● **WHAT YOU NEED TO DO**
Omit the images and retype the records verbatim.

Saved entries
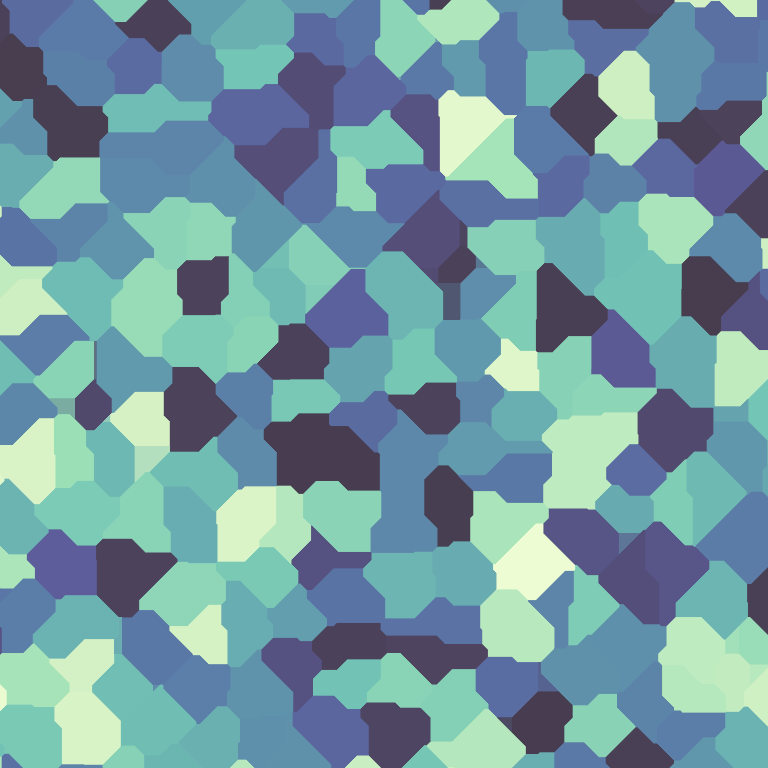
This pattern is drawn by a WebGL 1 fragment shader. Its source:

```glsl
precision highp float;

uniform vec2 u_resolution;

float hash(vec2 p) {
  return fract(sin(dot(p, vec2(127.1, 311.7))) * 43758.55);
}

vec2 hash2(vec2 p) {
  return vec2(hash(p + 3.7), hash(p.yx + 51.3));
}

float ramp(float t, float start, float end) {
  return clamp((t - start) / (end - start), 0.0, 1.0);
}

// Dark plum through blue and teal to pale lime, spaced by area share
vec3 palette(float t) {
  vec3 color = mix(vec3(0.28, 0.24, 0.31), vec3(0.30, 0.26, 0.36), ramp(t, 0.0, 0.09));
  color = mix(color, vec3(0.36, 0.36, 0.60), ramp(t, 0.09, 0.19));
  color = mix(color, vec3(0.35, 0.46, 0.65), ramp(t, 0.19, 0.28));
  color = mix(color, vec3(0.38, 0.61, 0.68), ramp(t, 0.28, 0.46));
  color = mix(color, vec3(0.45, 0.77, 0.71), ramp(t, 0.46, 0.65));
  color = mix(color, vec3(0.62, 0.88, 0.72), ramp(t, 0.65, 0.82));
  color = mix(color, vec3(0.84, 0.95, 0.77), ramp(t, 0.82, 0.93));
  return mix(color, vec3(0.93, 0.99, 0.83), ramp(t, 0.93, 1.0));
}

void main() {
  float side = min(u_resolution.x, u_resolution.y);
  float pixel = 14.0 / side;
  vec2 p = gl_FragCoord.xy * pixel;
  vec2 base = floor(p);

  // Two nearest seeds by Manhattan distance
  float nearest = 9.0;
  float second = 9.0;
  vec2 nearestCell = base;
  vec2 secondCell = base;
  for (int y = -2; y <= 2; y++) {
    for (int x = -2; x <= 2; x++) {
      vec2 cell = base + vec2(float(x), float(y));
      vec2 offset = abs(cell + hash2(cell) - p);
      float dist = offset.x + offset.y;
      if (dist < nearest) {
        second = nearest;
        secondCell = nearestCell;
        nearest = dist;
        nearestCell = cell;
      } else if (dist < second) {
        second = dist;
        secondCell = cell;
      }
    }
  }

  // Flat cell colors, blended over one pixel at the border
  float coverage = clamp(0.5 + 0.5 * (second - nearest) / pixel, 0.0, 1.0);
  vec3 inner = palette(hash(nearestCell + 17.0));
  vec3 outer = palette(hash(secondCell + 17.0));
  gl_FragColor = vec4(mix(outer, inner, coverage), 1.0);
}
```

● **TASK RESPONSE**
This pattern is drawn by a WebGL 1 fragment shader. Its source:

```glsl
precision highp float;

uniform vec2 u_resolution;

float hash(vec2 p) {
  return fract(sin(dot(p, vec2(127.1, 311.7))) * 43758.55);
}

vec2 hash2(vec2 p) {
  return vec2(hash(p + 3.7), hash(p.yx + 51.3));
}

float ramp(float t, float start, float end) {
  return clamp((t - start) / (end - start), 0.0, 1.0);
}

// Dark plum through blue and teal to pale lime, spaced by area share
vec3 palette(float t) {
  vec3 color = mix(vec3(0.28, 0.24, 0.31), vec3(0.30, 0.26, 0.36), ramp(t, 0.0, 0.09));
  color = mix(color, vec3(0.36, 0.36, 0.60), ramp(t, 0.09, 0.19));
  color = mix(color, vec3(0.35, 0.46, 0.65), ramp(t, 0.19, 0.28));
  color = mix(color, vec3(0.38, 0.61, 0.68), ramp(t, 0.28, 0.46));
  color = mix(color, vec3(0.45, 0.77, 0.71), ramp(t, 0.46, 0.65));
  color = mix(color, vec3(0.62, 0.88, 0.72), ramp(t, 0.65, 0.82));
  color = mix(color, vec3(0.84, 0.95, 0.77), ramp(t, 0.82, 0.93));
  return mix(color, vec3(0.93, 0.99, 0.83), ramp(t, 0.93, 1.0));
}

void main() {
  float side = min(u_resolution.x, u_resolution.y);
  float pixel = 14.0 / side;
  vec2 p = gl_FragCoord.xy * pixel;
  vec2 base = floor(p);

  // Two nearest seeds by Manhattan distance
  float nearest = 9.0;
  float second = 9.0;
  vec2 nearestCell = base;
  vec2 secondCell = base;
  for (int y = -2; y <= 2; y++) {
    for (int x = -2; x <= 2; x++) {
      vec2 cell = base + vec2(float(x), float(y));
      vec2 offset = abs(cell + hash2(cell) - p);
      float dist = offset.x + offset.y;
      if (dist < nearest) {
        second = nearest;
        secondCell = nearestCell;
        nearest = dist;
        nearestCell = cell;
      } else if (dist < second) {
        second = dist;
        secondCell = cell;
      }
    }
  }

  // Flat cell colors, blended over one pixel at the border
  float coverage = clamp(0.5 + 0.5 * (second - nearest) / pixel, 0.0, 1.0);
  vec3 inner = palette(hash(nearestCell + 17.0));
  vec3 outer = palette(hash(secondCell + 17.0));
  gl_FragColor = vec4(mix(outer, inner, coverage), 1.0);
}
```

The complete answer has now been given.